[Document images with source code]
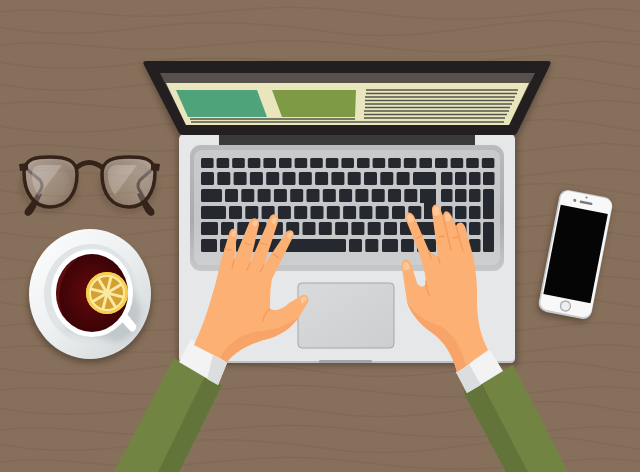
<!DOCTYPE html>
<html lang="en">
<head>
<meta charset="utf-8">
<title>Desk workspace from above</title>
<style>
:root{--wood:#87705b;--grain:#7b6551;--dark:#231f20;--key:#25282e;--body:#e6e7e8;--skin:#fdb074;--skin-shade:#f39a5c;--sleeve:#728442;--sleeve-shade:#63743a;--white:#fff;--tea:#4a0508;--lemon:#f5d04e;--frame:#35231a;--page:#e9e6bd;--teal:#4fa37b;--olive:#7f9a45}
html,body{margin:0;padding:0;overflow:hidden}
body{width:640px;height:472px;background:var(--wood)}
svg{display:block}
.grain{fill:none;stroke:var(--grain);stroke-width:1.5;opacity:.5}
.keys{fill:var(--key)}
.skin{fill:var(--skin)}
.crease{fill:none;stroke:var(--skin-shade);stroke-width:1.3;stroke-linecap:round}
.nail{fill:#ffc89b}
.cuff{fill:#f3f3f4}
.sleeve{fill:var(--sleeve)}
.sleeve-shade{fill:var(--sleeve-shade)}
</style>
</head>
<body>
<svg width="640" height="472" viewBox="0 0 640 472" role="img" aria-label="Hands typing on a laptop on a wooden desk with glasses, tea and a phone">
<defs>
<filter id="soft" x="-20%" y="-20%" width="140%" height="140%"><feGaussianBlur stdDeviation="3"/></filter>
<linearGradient id="well" x1="0" y1="0" x2="0" y2="1"><stop offset="0" stop-color="#b9bbbd"/><stop offset=".6" stop-color="#a9abae"/><stop offset="1" stop-color="#c6c8ca"/></linearGradient>
<linearGradient id="pad" x1="0" y1="0" x2="1" y2="1"><stop offset="0" stop-color="#d9dadb"/><stop offset="1" stop-color="#cccecf"/></linearGradient>
<linearGradient id="saucer" x1="0" y1="0" x2="1" y2="1"><stop offset="0" stop-color="#fff"/><stop offset=".5" stop-color="#eceff0"/><stop offset="1" stop-color="#cfd4d6"/></linearGradient>
<radialGradient id="tea"><stop offset="0" stop-color="#65090d"/><stop offset="1" stop-color="#3b0306"/></radialGradient>
<linearGradient id="lens" x1="0" y1="0" x2="1" y2="1"><stop offset="0" stop-color="#fff" stop-opacity=".4"/><stop offset="1" stop-color="#fff" stop-opacity=".05"/></linearGradient>
<rect id="key" width="13" height="13" rx="1.5"/>
<g id="four-keys"><use href="#key"/><use href="#key" x="16.3"/><use href="#key" x="32.6"/><use href="#key" x="48.9"/></g>
<g id="ten-keys"><use href="#four-keys"/><use href="#four-keys" x="65.2"/><use href="#key" x="130.4"/><use href="#key" x="146.7"/></g>
<rect id="fn-key" width="12.6" height="10" rx="1.5"/>
<g id="five-fn"><use href="#fn-key"/><use href="#fn-key" x="15.6"/><use href="#fn-key" x="31.2"/><use href="#fn-key" x="46.8"/><use href="#fn-key" x="62.4"/></g>
<rect id="num-key" width="11.5" height="13" rx="1.5"/>
<g id="num-row"><use href="#num-key"/><use href="#num-key" x="14"/><use href="#num-key" x="28"/></g>
<path id="grain-a" d="M0 0C60-8 110 9 180 3S290-9 360 0S480 9 540 2S610-5 640 0"/>
<path id="grain-b" d="M0 0C40 9 90 8 150 0S270-4 330 5S450 4 510-4S600 1 640 5"/>
<clipPath id="screen-clip"><path d="M166 83H529L509 125H186Z"/></clipPath>
</defs>

<g id="desk">
<rect width="640" height="472" fill="var(--wood)"/>
<g class="grain">
<use href="#grain-a" y="12"/><use href="#grain-b" y="27"/><use href="#grain-a" y="45"/><use href="#grain-b" y="62"/><use href="#grain-b" y="84"/><use href="#grain-a" y="104"/><use href="#grain-b" y="126"/><use href="#grain-a" y="147"/><use href="#grain-a" y="172"/><use href="#grain-b" y="190"/><use href="#grain-a" y="214"/><use href="#grain-b" y="232"/><use href="#grain-b" y="257"/><use href="#grain-a" y="280"/><use href="#grain-b" y="302"/><use href="#grain-a" y="326"/><use href="#grain-a" y="348"/><use href="#grain-b" y="368"/><use href="#grain-a" y="390"/><use href="#grain-b" y="408"/><use href="#grain-a" y="430"/><use href="#grain-b" y="444"/><use href="#grain-a" y="462"/>
</g>
</g>

<g id="laptop">
<path d="M142 64H552L518 138V366H177V138Z" fill="#3b2c20" opacity=".45" filter="url(#soft)"/>
<rect x="179" y="134" width="336" height="229" rx="5" fill="var(--body)"/>
<path d="M180 358V359Q180 363 184 363H510Q515 363 515 358Q515 361 510 361H184Q180 361 180 358Z" fill="#bfc1c3"/>
<rect x="319" y="360" width="53" height="3" rx="1" fill="#a3a5a8"/>
<rect x="219" y="133" width="256" height="12" fill="#3a3a3d"/>
<g id="lid">
<path d="M146 61H548Q552 61 550 65L517 133Q516 135 513 135H183Q180 135 179 133L144 65Q142 61 146 61Z" fill="var(--dark)"/>
<path d="M160 73H535L509 125H186Z" fill="#57504b"/>
<path d="M166 83H529L509 125H186Z" fill="var(--page)"/>
<path d="M176 90H257L267 117H188Z" fill="var(--teal)"/>
<path d="M272 90H356L355 117H282Z" fill="var(--olive)"/>
<g clip-path="url(#screen-clip)" stroke="#56564c" stroke-width="1.4">
<path d="M366 90H518M366 93.5H517M365 97H515M365 100.5H514M365 104H512M365 107.5H510M364 111H509M364 114.5H507M364 118H505M190 119H355M191 122H504"/>
</g>
</g>
<rect x="190" y="145" width="314" height="126" rx="11" fill="url(#well)"/>
<rect x="194" y="150" width="306" height="115" rx="8" fill="#d3d5d6" opacity=".65"/>
<g id="keyboard" class="keys">
<use href="#five-fn" x="201" y="158"/><use href="#five-fn" x="279" y="158"/><use href="#five-fn" x="357" y="158"/><use href="#fn-key" x="435" y="158"/><use href="#fn-key" x="450.6" y="158"/><use href="#fn-key" x="466.2" y="158"/><use href="#fn-key" x="481.8" y="158"/>
<use href="#ten-keys" x="201" y="172"/><use href="#key" x="364" y="172"/><use href="#key" x="380.3" y="172"/><use href="#key" x="396.6" y="172"/><rect x="413" y="172" width="23" height="13" rx="1.5"/>
<rect x="201" y="189" width="21" height="13" rx="1.5"/><use href="#ten-keys" x="225" y="189"/><use href="#key" x="388" y="189"/><use href="#key" x="404.3" y="189"/><path d="M420 189H436V219H424V203H420Z"/>
<rect x="201" y="206" width="25" height="13" rx="1.5"/><use href="#ten-keys" x="229" y="206"/><use href="#key" x="392" y="206"/><use href="#key" x="408.3" y="206"/>
<rect x="201" y="222" width="17" height="13" rx="1.5"/><use href="#ten-keys" x="221" y="222"/><use href="#key" x="384" y="222"/><rect x="400" y="222" width="36" height="13" rx="1.5"/>
<rect x="201" y="239" width="16" height="13" rx="1.5"/><use href="#key" x="220" y="239"/><use href="#key" x="236" y="239"/><rect x="252" y="239" width="94" height="13" rx="1.5"/><use href="#key" x="349" y="239"/><use href="#key" x="365.3" y="239"/><rect x="382" y="239" width="16" height="13" rx="1.5"/><use href="#key" x="401" y="239"/><rect x="417" y="239" width="19" height="13" rx="1.5"/>
<use href="#num-row" x="441" y="172"/><use href="#num-key" x="483" y="172"/><use href="#num-row" x="441" y="189"/><use href="#num-row" x="441" y="206"/><use href="#num-row" x="441" y="222"/><rect x="441" y="239" width="25.5" height="13" rx="1.5"/><use href="#num-key" x="469" y="239"/>
<rect x="483" y="189" width="11" height="30" rx="1.5"/><rect x="483" y="222" width="11" height="30" rx="1.5"/>
</g>
<rect x="298" y="283" width="96" height="65" rx="4" fill="url(#pad)" stroke="#a5a7aa"/>
</g>

<g id="glasses">
<g fill="none" stroke="#3b2c20" stroke-width="5" opacity=".3" filter="url(#soft)" transform="translate(-1 5)"><ellipse cx="50" cy="181" rx="26" ry="24"/><ellipse cx="129" cy="181" rx="26" ry="24"/></g>
<path d="M23 166L40 180Q44 186 40 191L29 209M156 166L140 180Q136 186 140 191L150 209" fill="none" stroke="var(--frame)" stroke-width="3"/>
<path d="M38 193L25 210Q23 215 28 216Q32 215 35 209L42 194ZM140 193L154 210Q156 215 151 216Q147 215 144 209L137 194Z" fill="var(--frame)"/>
<path id="lens-shape" d="M24 172C25 158 36 157 50 157C66 157 77 160 77 174C77 194 67 207 50 207C34 207 24 193 24 172Z" fill="url(#lens)" stroke="var(--frame)" stroke-width="3.5"/>
<use href="#lens-shape" transform="matrix(-1 0 0 1 179 0)"/>
<path d="M32 172Q33 166 40 165H62L39 196Q31 186 32 172ZM108 172Q109 166 116 165H137L115 195Q107 185 108 172Z" fill="#fff" opacity=".2"/>
<path d="M76 168Q89 157 103 168" fill="none" stroke="var(--frame)" stroke-width="5"/>
<path d="M19 164L28 163V170L20 171ZM160 164L151 163V170L159 171Z" fill="var(--frame)"/>
</g>

<g id="tea-cup">
<ellipse cx="90" cy="299" rx="62" ry="64" fill="#3b2c20" opacity=".5" filter="url(#soft)"/>
<ellipse cx="90" cy="294" rx="61" ry="65" fill="url(#saucer)"/>
<ellipse cx="91" cy="294" rx="47" ry="50" fill="#dfe4e6"/>
<path d="M64 329L116 342Q141 337 141 308L126 275Z" fill="#aeb6b9" opacity=".6" filter="url(#soft)"/>
<path d="M118 318L131 332Q136 333 137 326L125 311Z" fill="#fff" stroke="#cdd2d4"/>
<ellipse cx="92" cy="293" rx="41" ry="44" fill="#fff"/>
<ellipse cx="92" cy="293" rx="36" ry="39" fill="url(#tea)"/>
<path d="M64 318A36 39 0 0 1 78 258A45 48 0 0 0 64 318Z" fill="#831719" opacity=".5"/>
<g id="lemon" transform="translate(107 293)">
<circle r="21" fill="#e5b437"/><circle r="19" fill="#fbe9a2"/><circle r="16" fill="#d5a032"/>
<path d="M-17 0H17M-12-12L12 12M0-17V17M12-12L-12 12" stroke="#fbe9a2" stroke-width="3" transform="rotate(14)"/>
<circle r="3" fill="#fbe9a2"/><circle r="19.5" fill="none" stroke="var(--lemon)" stroke-width="3"/>
</g>
</g>

<g id="phone">
<rect x="-27" y="-63" width="54" height="126" rx="9" transform="translate(574 257) rotate(11)" fill="#3b2c20" opacity=".5" filter="url(#soft)"/>
<g transform="translate(575.5 254.5) rotate(11)">
<rect x="-27" y="-62" width="54" height="124" rx="9" fill="#c7c9cb"/>
<rect x="-25.5" y="-61" width="52" height="121" rx="8" fill="#f8f8f8"/>
<rect x="-24" y="-46" width="48" height="91" fill="#050505"/>
<rect x="-6" y="-54" width="13" height="2.5" rx="1" fill="#77797c"/><circle cx="-11" cy="-53" r="1.5" fill="#77797c"/><circle cy="-58" r="1" fill="#77797c"/>
<circle cy="52.5" r="5" fill="#eee" stroke="#aaacae" stroke-width="1.3"/>
</g>
</g>

<g id="left-arm">
<path class="sleeve" d="M174 358L222 385L179 472H114Z"/>
<path class="sleeve-shade" d="M205 376L222 385L179 472H158Z"/>
<path class="cuff" d="M191 339L227 363L218 385L179 362Z"/>
<path d="M213 355L227 363L218 385L207 379Z" fill="#dcdddf"/>
<path class="skin" d="M194 345C201 329 207 314 211 299C216 283 218 274 220 264L229 234C230 227 237 227 237 234L234 260L249 223C252 215 260 218 259 225L250 263L269 219C272 211 280 214 278 222L264 265L285 234C289 227 296 231 293 237L272 279C270 289 270 298 270 309C276 312 284 308 289 303L301 296C306 292 311 298 307 304L299 317C291 328 282 334 271 338C255 342 238 348 227 362Z"/>
<path d="M227 362C238 348 255 342 271 338C282 334 291 328 299 317C286 326 275 330 260 331C240 334 226 344 220 358Z" fill="#f8a468"/>
<path class="crease" d="M234 260L232 268M250 263L247 270M264 265L260 272M270 309Q264 313 263 321M231 250L225 249M251 245L245 243M267 245L260 243M279 258L273 254"/>
<path class="nail" d="M231 236Q232 228 236 231L235 237ZM252 224Q255 217 258 222L256 227ZM271 221Q274 214 277 219L274 225ZM287 236Q290 230 293 234L289 239ZM300 299Q305 294 307 299L302 304Z"/>
</g>

<g id="right-arm">
<path class="sleeve" d="M463 392L513 365L568 472H506Z"/>
<path class="sleeve-shade" d="M463 392L481 382L528 472H506Z"/>
<path class="cuff" d="M456 372L490 350L503 371L467 393Z"/>
<path d="M456 372L469 364L481 385L467 393Z" fill="#dcdddf"/>
<path class="skin" d="M457 372C452 354 445 342 431 332C420 324 411 314 407 302L402 268C400 259 408 256 411 264L417 283C421 289 426 287 426 281C425 270 421 260 418 250L406 220C403 212 410 210 414 216L429 251L438 257L432 212C431 204 437 202 440 208L443 216C444 209 449 210 452 217L456 226C460 219 465 224 466 230L472 252C475 266 477 278 477 293C477 311 477 328 488 350Z"/>
<path d="M457 372C452 354 445 342 431 332C420 324 411 314 407 302C416 316 426 321 440 326C455 334 462 350 466 366Z" fill="#f8a468"/>
<path class="crease" d="M443 216L451 250M456 226L463 251M438 257L440 263M429 251L431 259M426 281Q426 290 430 296M417 238L423 235M439 237L444 236M453 238L458 237"/>
<path class="nail" d="M407 218Q407 212 412 216L414 221L409 223ZM433 211Q434 204 439 208L440 215L434 216ZM445 216Q447 211 451 217L450 221L446 221ZM403 267Q404 259 409 264L410 269L404 271Z"/>
</g>
</svg>
</body>
</html>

* _Required work_
Return all lines in the entries above that carry the word "crease".

* _Reply_
.crease{fill:none;stroke:var(--skin-shade);stroke-width:1.3;stroke-linecap:round}
<path class="crease" d="M234 260L232 268M250 263L247 270M264 265L260 272M270 309Q264 313 263 321M231 250L225 249M251 245L245 243M267 245L260 243M279 258L273 254"/>
<path class="crease" d="M443 216L451 250M456 226L463 251M438 257L440 263M429 251L431 259M426 281Q426 290 430 296M417 238L423 235M439 237L444 236M453 238L458 237"/>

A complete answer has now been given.